Charles Burnett is an independent filmmaker, writer, and director noted for his depiction of African-American family life.
His films are emotionally complex and subtly layered with cultural references and mythic overtones. Burnett’s works include The Horse (1973) and Killer of Sheep (1977), which the Library of Congress designated as one of twenty-five significant motion pictures included in the National Film Registry (1990). My Brother’s Wedding (1983) centers on the theme of envy and its power to warp families, and To Sleep with Anger (1990) is the story of three generations of a middle class, African-American family living in Los Angeles, whose lives are disrupted by the visit of a mysterious individual.
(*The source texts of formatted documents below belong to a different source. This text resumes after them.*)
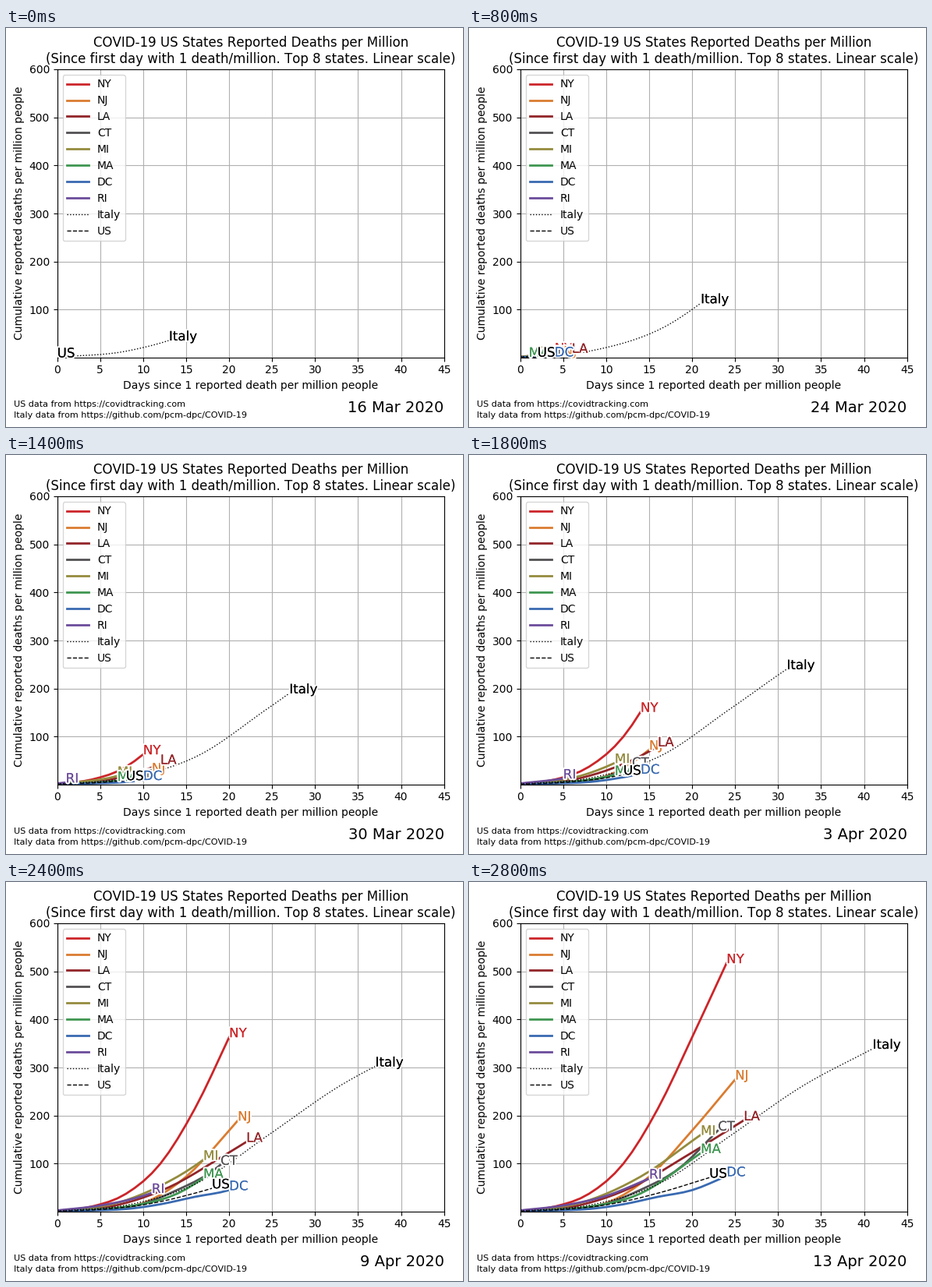
Write a matplotlib script that moves like this. It is 586x512 px and loops after 5.3 s.

```python
import matplotlib.pyplot as plt
import numpy as np
from matplotlib.animation import FuncAnimation
from matplotlib.patheffects import Normal, withStroke

W, H, DPI = 586, 512, 100
LAST_DAY = 28          # days shown after 16 March
HOLD = 25              # ticks the finished chart stays, first one included
plt.rcParams.update({"font.family": "DejaVu Sans", "text.kerning_factor": 6})


def smooth(keys, last):
    """Daily values on a cubic curve through keys spread evenly over 0..last."""
    y = np.array(keys)
    step = last / (len(y) - 1)
    slope = np.gradient(y)
    pos = np.arange(last + 1) / step
    i = np.minimum(pos.astype(int), len(y) - 2)
    t = pos - i
    ease = t * t * (3 - 2 * t)
    return (y[i] + (y[i + 1] - y[i]) * ease
            + t * (1 - t) * ((1 - t) * slope[i] - t * slope[i + 1]))


class Series:
    """One curve with a name tag that rides on its newest point."""

    def __init__(self, ax, name, color, style, start, *keys):
        self.start = start
        self.rates = smooth(keys, LAST_DAY - start)
        self.line, = ax.plot([], [], style, color=color, label=name,
                             lw=2 if style == "-" else 1)
        halo = withStroke(linewidth=3, foreground="white")
        self.tag = ax.text(0, 0, name, color=color, fontsize=12,
                           path_effects=[halo, Normal()])

    def show(self, day, always=False):
        age = day - self.start
        rates = self.rates[:max(age + 1, 0)]
        self.line.set_data(np.arange(len(rates)), rates)
        self.tag.set_visible(always or age >= 0)
        self.tag.set_position((max(age, 0), rates[-1] if len(rates) else 1))


fig = plt.figure(figsize=(W / DPI, H / DPI), dpi=DPI, facecolor="white")
ax = fig.add_axes([65.67 / W, 89.46 / H, 496 / W, 369.6 / H])
ax.set(xlim=(0, 45), ylim=(1, 600), xticks=range(0, 46, 5), yticks=range(100, 601, 100),
       xlabel="Days since 1 reported death per million people",
       ylabel="Cumulative reported deaths per million people")
ax.set_title("COVID-19 US States Reported Deaths per Million\n"
             "(Since first day with 1 death/million. Top 8 states. Linear scale)", fontsize=12)
ax.grid(True)

# Name, colour, line style, first day, then key heights from first to last day.
series = [Series(ax, *spec) for spec in (
    ("NY", "#cc2529", "-", 4, 1.8, 10.8, 37.4, 100, 214, 363, 517),
    ("NJ", "#da7c30", "-", 3, 1, 5, 18, 73, 169, 275),
    ("LA", "#922428", "-", 2, 1.3, 12, 51, 118, 190),
    ("CT", "#535154", "-", 5, 1.1, 5.7, 13, 44, 89, 169),
    ("MI", "#948b3d", "-", 7, 1.5, 18.4, 73, 160),
    ("MA", "#3e9651", "-", 7, 1.3, 8, 38, 122),
    ("DC", "#396ab1", "-", 4, 1.4, 2.8, 5.7, 15.6, 31, 45, 74),
    ("RI", "#6b4c9a", "-", 13, 2.8, 13, 33, 69),
    ("Italy", "black", ":", -13, 1.3, 14.3, 60.6, 160, 261, 339),
    ("US", "black", "--", 6, 1.2, 5.3, 17.6, 41, 71),
)]
ax.legend(loc="upper left", fontsize=10)


def note(x, y, text, size, **kw):
    return fig.text(x / W, 1 - y / H, text, fontsize=size, **kw)


note(10, 486, "US data from https://covidtracking.com", 8)
note(10, 500, "Italy data from https://github.com/pcm-dpc/COVID-19", 8)
date = note(561.67, 493, "", 14, ha="right")


def update(tick):
    day = min(tick, LAST_DAY)
    for s in series:
        s.show(day, always=s is series[-1])
    date.set_text(f"{16 + day} Mar 2020" if day < 16 else f"{day - 15} Apr 2020")


anim = FuncAnimation(fig, update, frames=LAST_DAY + HOLD, interval=100, repeat=True,
                     repeat_delay=0, init_func=lambda: update(0))
plt.show()
```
Burnett’s works also include several made-for-television films and documentaries: Nightjohn (1996), about a slave's risky attempt to teach an orphan slave girl to read and write, The Wedding (1998), Selma, Lord, Selma (1999), and The Blues (2002). He has lectured on the nature of independent filmmaking, and has also worked as a writer, cinematographer, and assistant on the productions of other filmmakers.
Burnett received an A.A. (1966) from Los Angeles City College, and a B.A. (1970) and an M.F.A. (1973) from the University of California, Los Angeles.
Last updated January 1, 2005.